With the National Green Tribunal (NGT) entering into the picture, it would certainly be difficult for the state government to go slow with the Munnar evictions. Hence the Revenue ministry, which is in the hands of CPI is expected to go on an eviction overdrive in the days to come.
For Mani and his local party leaders in Munnar, the big showdown will come if Mani’s brother Lambodaran’s name features in the list of encroachers. Lambodaran is said to have encroached close to a whopping 250 acres of land in Munnar.
If CPI decides to go public with it, then the fight between the two parties will take a new dimension. Already, both parties are on two sides with the revenue minister openly asking the district and revenue officials to go ahead with the eviction while Mani had called the Devikulam sub-collector a "mad man who needs to be sent to an asylum" for doing his job.
In 2007, during Munnar's first anti-encroachment drive, the roles were reversed such that when VS Achuthananthan’s team of "cats" had come close to demolish CPI’s office, all hell broke lose and the government had to call off the mission.
An untimely death of the second anti-encroachment mission is also a probability but so far at least the revenue ministry has shown intent and even CPI state secretary has openly declared that Munnar evictions will happen.
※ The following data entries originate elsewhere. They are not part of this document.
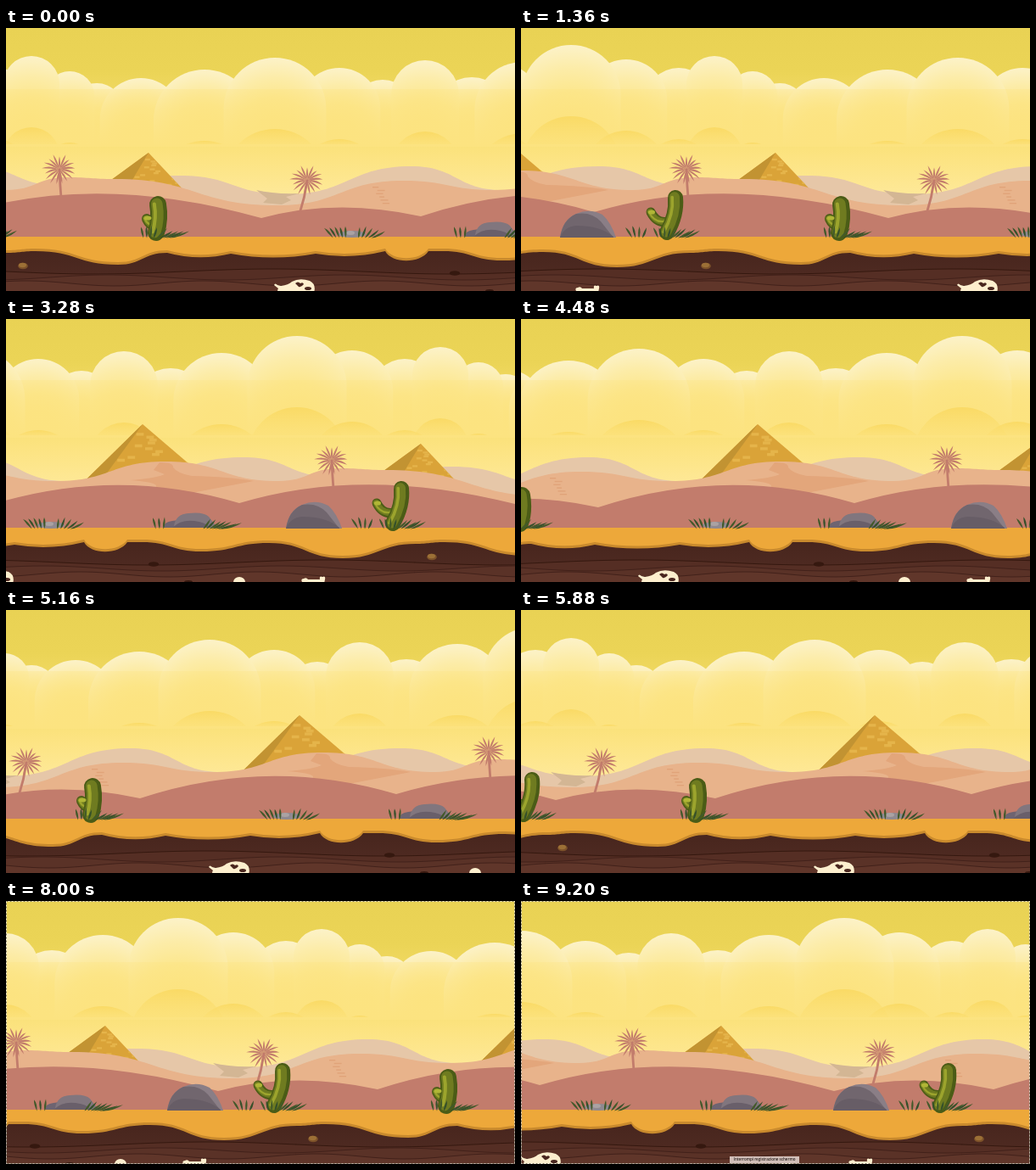
An HTML page with a canvas that plays this animation: 600 px wide and 310 px high, repeating every 9.24 s.

```html
<!DOCTYPE html>
<html lang="it">
<head>
<meta charset="utf-8">
<title>Desert parallax</title>
<style>
html, body { margin: 0; width: 100%; height: 100%; overflow: hidden; background: #e9d254; }
canvas { display: block; width: 100vw; height: 100vh; }
</style>
</head>
<body>
<canvas id="stage" width="600" height="310"></canvas>
<script>
const c = document.getElementById('stage').getContext('2d');
const W = 600, H = 310, TILE = 837, LOOP = 9240, STEP = 40;
const BONE = '#fdefce', ROSE = '#c27c6c', HAZE = '#fce380', DIRT = '#4a271f', DARK = '#35180f';

const rand = seed => {
  const v = Math.sin(seed * 12.9898) * 43758.5453;
  return v - Math.floor(v);
};

function shape(color, path) {
  c.fillStyle = color;
  c.fill(new Path2D(path));
}

function line(color, width, path) {
  c.strokeStyle = color;
  c.lineWidth = width;
  c.lineCap = 'round';
  c.stroke(new Path2D(path));
}

function oval(color, x, y, rx, ry) {
  c.fillStyle = color;
  c.beginPath();
  c.ellipse(x, y, rx, ry, 0, 0, Math.PI * 2);
  c.fill();
}

function stops(gradient, colors) {
  colors.forEach((color, i) => gradient.addColorStop(i / (colors.length - 1), color));
  return gradient;
}

const fade = (y0, y1, ...colors) => stops(c.createLinearGradient(0, y0, 0, y1), colors);

// Eased skyline through alternating crests and dips, [x, y] each.
const swell = points => points.slice(1).map(([x, y], i) => {
  const [px, py] = points[i], mid = (px + x) / 2;
  return `C${mid} ${py} ${mid} ${y} ${x} ${y}`;
}).join('');

function dunes(color, points) {
  const [x, y] = points[0];
  shape(color, `M${x} ${y}${swell([...points, [x + TILE, y]])}V${H}H${x}Z`);
}

// Pointed leaf from root to tip, with its middle lifted by bend.
function leaf(color, x, y, tx, ty, width, bend) {
  const len = Math.hypot(tx - x, ty - y) || 1;
  const nx = (y - ty) / len * width, ny = (tx - x) / len * width;
  const mx = (x + tx) / 2, my = (y + ty) / 2 - bend;
  shape(color, `M${x} ${y}Q${mx + nx} ${my + ny} ${tx} ${ty}Q${mx - nx} ${my - ny} ${x} ${y}Z`);
}

// Blades rooted around x, their tips spread between two positions.
function tuft(x, from, to, count) {
  for (let i = 0; i < count; i++) {
    const u = i / (count - 1);
    const tip = from + (to - from) * u;
    const root = x + (u - .5) * count * 3;
    const tall = 15 - Math.abs(tip - root) * .3 - rand(i + x) * 3;
    leaf(i % 2 ? '#35502a' : '#42592a', root, 247.5, tip, 247 - tall, 2.4, tip > root ? -1.5 : 1.5);
  }
}

// Clouds: centre and top; the radius follows from the gap between neighbours.
const cloudTops = [
  [30, 33], [75, 51], [107, 65], [159, 59], [234, 49], [317, 35], [393, 47],
  [444, 61], [494, 38], [549, 58], [609, 40], [698, 20], [763, 37], [825, 47]
];
const clouds = cloudTops.map(([x, top], i) => {
  const n = cloudTops.length;
  const gap = (cloudTops[(i + 1) % n][0] - cloudTops[(i + n - 1) % n][0] + TILE) % TILE;
  return { x, top, r: gap * .38 };
}).sort((a, b) => b.top - a.top);

function cloudPath(x, top, r, base) {
  c.beginPath();
  c.arc(x, top + r, r, Math.PI, 0);
  c.lineTo(x + r, base);
  c.lineTo(x - r, base);
  c.fill();
}

const cloudLayer = clouds.map(({ x, top, r }) => () => {
  const tall = 130 - top;
  c.translate(x, 130);
  c.scale(r / tall, 1);
  c.fillStyle = stops(c.createRadialGradient(0, 0, 0, 0, 0, tall),
    [HAZE, '#fce482', '#fce78e', '#fceca8', '#fcf2c8']);
  c.scale(tall / r, 1);
  cloudPath(0, -tall, r, 10);
});

const lowCloudLayer = clouds.filter(cloud => cloud.top < 52).map(({ x, top, r }) => () => {
  c.beginPath();
  c.rect(x - r, 90, r * 2, 47);
  c.clip();
  c.fillStyle = fade(top + 84, 139, 'rgba(249,215,92,.75)', 'rgba(251,222,112,.25)');
  cloudPath(x, top + 84, r, top + 84 + r);
});

function palm(x, y, bx, by) {
  line(ROSE, 2.8, `M${x} ${y}Q${x + (bx - x) * .3} ${(y + by) / 2} ${bx} ${by}`);
  for (let i = 0; i < 17; i++) {
    const a = i / 17 * Math.PI * 2 - Math.PI / 2;
    const len = 17 + rand(i) * 4;
    leaf(ROSE, x, y, x + Math.cos(a) * len, y + Math.sin(a) * len * .92, 2.1, 3 * Math.abs(Math.cos(a)));
  }
}

// Slopes give the horizontal run of each edge per unit of height.
function pyramid(x, y, h, left, ridge, right) {
  c.translate(x, y);
  shape('#daa338', `M0 0L${right * h} ${h}H${-left * h}Z`);
  c.clip(new Path2D(`M0 0L${right * h} ${h}H${-ridge * h}Z`));
  c.fillStyle = '#e5b44a';
  for (let i = 0; i < 14; i++) {
    const by = h * (.15 + i * .05);
    c.fillRect(by * (rand(i * 3) * (right + ridge) - ridge), by, h * .13, h * .05);
  }
  shape('#c29332', 'M0 0');
}

function pyramidShade(x, y, h, left, ridge) {
  shape('#c29332', `M${x} ${y}l${-left * h} ${h}h${(left - ridge) * h}Z`);
}

const hillLayer = [
  () => dunes('#e6c7a8', [[0, 168], [65, 186], [205, 174], [330, 196], [478, 163], [585, 191],
    [650, 191], [796, 163]].slice(1)),
  () => shape('#d3b694', 'M295 191Q315 196 346 195L330 199L336 203L325 208L303 206L308 201Z'),
  () => pyramid(168, 147, 46, 1.37, .6, .94),
  () => pyramidShade(168, 147, 46, 1.37, .6),
  () => pyramid(677, 124, 68, 1.02, .73, 1.17),
  () => pyramidShade(677, 124, 68, 1.02, .73),
  () => dunes('#e8b38b', [[0, 191], [72, 176], [128, 178], [320, 209], [468, 180], [575, 191], [704, 168]]),
  () => {
    shape('#e3a67b', 'M697 169Q714 169 713 175Q718 182 735 185Q780 186 808 191L735 205L690 200' +
      'Q703 193 662 190Q692 188 703 183L690 178Z');
    c.fillStyle = '#e0a379';
    for (let i = 0; i < 6; i++) c.fillRect(432 + i * 2 + rand(i) * 4, 187 + i * 3.8, 5 + rand(i + 9) * 4, 1.4);
  },
  () => palm(63, 167, 65, 200),
  () => palm(355, 180, 346, 219),
  () => shape(ROSE, 'M-46 217Q110 170 301 224Q390 200 489 222Q640 172 791 217V310H-46Z')
];

const scoop = (px, x, y, depth) => `Q${(px + x) / 2} ${y + depth * 2} ${x} ${y}`;
const sand = 'M0 246V262' + swell([[0, 262], [35, 260], [132, 276], [190, 262]]) +
  scoop(190, 265, 263, 4.5) + scoop(265, 365, 263, 4.5) + scoop(365, 447, 260, 5) +
  'C455 275 488 275 498 260' +
  swell([[498, 260], [515, 260], [585, 271], [665, 261], [752, 279], [838, 262]]) + 'V246Z';

const strata = (base, swing, turns, phase) => {
  let d = `M0 ${base + swing * Math.sin(phase)}`;
  for (let x = 9; x <= TILE; x += 9) {
    d += `L${x} ${base + swing * Math.sin(x / TILE * Math.PI * 2 * turns + phase)}`;
  }
  return d;
};

function limb(path, width) {
  line('#4b5c16', width, path);
  c.translate(-width * .06, -width * .03);
  line('#6f7b20', width * .68, path);
  c.translate(-width * .15, 0);
  line('#9ca42d', width * .2, path);
  c.translate(width * .21, width * .03);
}

const groundLayer = [
  () => {
    c.fillStyle = fade(260, 310, '#47251d', '#522d24');
    c.fillRect(0, 258, TILE, 52);
  },
  () => ['#552e24', '#5a3227', '#60362a'].forEach((color, i) => {
    const edge = strata(287 + i * 7, 3, 2 + i, i * 2);
    shape(color, `${edge}V${H}H0Z`);
    line(i ? '#42211a' : DARK, 1, edge);
  }),
  () => {
    oval('#7d522a', 20, 280.5, 5.8, 3.8);
    oval('#9c7036', 19.5, 279.5, 4.5, 2.7);
    oval(DARK, 529, 289, 6.2, 2.8);
    oval(DARK, 570, 310, 5, 2);
    oval(BONE, 630, 310, 7, 6);
    shape(BONE, 'M704 310Q702 306 706 306Q709 304 711 307H725Q724 302 728 304Q732 302 731 307L730 312H705Z');
  },
  () => {
    shape(BONE, 'M316 303Q317 300 320 303L324 304Q333 303 337 299Q346 294 358 298Q366 302 363 312H325Q318 311 321 307Z');
    shape(DIRT, 'M341 301Q344 298 347 301Q350 299 351 302Q348 306 345 305Z');
    oval(DIRT, 356, 307, 4, 2);
  },
  () => {
    c.translate(0, 3);
    shape('#c98a2d', sand);
    c.translate(0, -3);
    shape('#eda83a', sand);
  },
  () => {
    limb('M166 225Q170 234 178 232', 12);
    limb('M179 208Q182 225 177 241', 20);
    oval('#b0b636', 167, 224, 4.5, 2.5);
    tuft(168, 159, 178, 4);
    tuft(185, 190, 216, 5);
  },
  () => {
    oval('#8f8990', 408, 243, 16, 4);
    oval('#aaa2a3', 406, 241.5, 5, 2.5);
    tuft(393, 375, 400, 5);
    tuft(423, 417, 447, 5);
  },
  () => {
    shape('#6e6471', 'M541 246Q541 239 551 238L566 236L575 246Z');
    shape('#81767e', 'M553 244Q555 230 570 229Q588 227 594 233L604 246H552Z');
    shape('#695f6a', 'M551 246Q561 236 577 238Q589 239 596 246Z');
    tuft(536, 528, 542, 3);
    tuft(598, 596, 633, 7);
  },
  () => {
    shape('#8a7e86', 'M685 247Q688 226 704 219Q720 212 735 220Q745 229 751 247Z');
    shape('#71666e', 'M685 247Q688 226 704 219Q722 216 733 228L748 247Z');
    shape('#675d66', 'M685 247Q690 234 704 233Q733 233 748 246V247Z');
    tuft(776, 762, 787, 4);
  },
  () => {
    limb('M792 217Q799 231 812 228', 11);
    limb('M821 200Q823 220 811 241', 18);
    oval('#b0b636', 793, 217, 4, 2.6);
    tuft(808, 795, 822, 5);
    tuft(824, 828, 850, 5);
  }
];

function scroll(layer, offset) {
  const x = offset % TILE;
  for (const draw of layer) {
    for (const start of [x - TILE, x]) {
      c.save();
      c.translate(start, 0);
      draw();
      c.restore();
    }
  }
}

function recorderOverlay(t) {
  if (t < 7400) return;
  c.lineWidth = 1;
  c.lineCap = 'butt';
  c.strokeStyle = 'rgba(255,255,255,.6)';
  c.strokeRect(.5, .5, W - 1, H - 1);
  c.setLineDash([2, 2]);
  c.strokeStyle = 'rgba(90,80,50,.75)';
  c.strokeRect(.5, .5, W - 1, H - 1);
  c.setLineDash([]);
  if (t < 9000) return;
  c.fillStyle = '#d2bfb9';
  c.fillRect(246, 301, 82, 8);
  c.fillStyle = '#2c2422';
  c.font = '600 4.5px "Open Sans", sans-serif';
  c.textAlign = 'center';
  c.textBaseline = 'middle';
  c.fillText('Interrompi registrazione schermo', 287, 305.2);
}

function render(now) {
  const t = Math.floor(now % LOOP / STEP) * STEP;
  const distance = Math.max(0, t * .1478 - 3);
  const near = Math.round(distance), far = Math.round(distance * 2 / 3);

  c.fillStyle = fade(0, 200, '#e9d254', '#ebd456', '#f4dc6a', HAZE, '#fee99a');
  c.fillRect(0, 0, W, H);
  scroll(cloudLayer, near);
  // Haze dissolves the cloud columns into the sky.
  c.fillStyle = fade(50, 140, 'rgba(252,227,128,0)', 'rgba(252,227,128,.6)', HAZE);
  c.save();
  c.globalCompositeOperation = 'source-over';
  c.fillRect(0, 72, W, 68);
  c.restore();
  scroll(lowCloudLayer, near);
  scroll(hillLayer, far);
  scroll(groundLayer, near);
  recorderOverlay(t);
}

const began = performance.now();
(function tick() {
  render(performance.now() - began);
  requestAnimationFrame(tick);
})();
</script>
</body>
</html>
```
A stalemate which could go either way is in the offing.
The new realignment
Even the staunchest of the Left front’s critics are not ready to put their money on a break-up of the front.
The newfound love of the CPM for Mani is also seen by many as an attempt to fish in troubled waters. Mani still holds a sizeable sway among the Christian voters in central Kerala which has traditionally kept away from the reds. Many feel that by backing Mani openly and making him accept it openly, the CPM has achieved its strategy of distancing Mani from the Congress forever.
Killing two birds with one stone seems to be the strategy. Perhaps, the CPM also feels that a CPI exit can be substituted with the entry of Mani’s KC(M). But many feel it would not be as easy as it seems.
"It is not easy for Mani to get into this front. Firstly, CPI will fight it by tooth and nail. Secondly, Mani’s vote bank which is the catholic Christian vote will never go with him if he jumps to the Left. Also letting CPI go will have immense ramifications at the national level. Someone like Pinarayi might have plans to get Mani in through the back door, but that’s a different matter," S Jayashankar, a political observer told Firstpost.
If Mani indeed makes it to the Left front, it will also upset the applecart that the BJP was trying to build. After the BDJS experiment, the NDA had surely had its eyes on Mani’s vote bank. In days to come, Kerala would surely see a political churning that would ultimately lead into the 2019 parliamentary elections and closer to it the real picture will emerge.
Updated Date: May 04, 2017 20:46 PM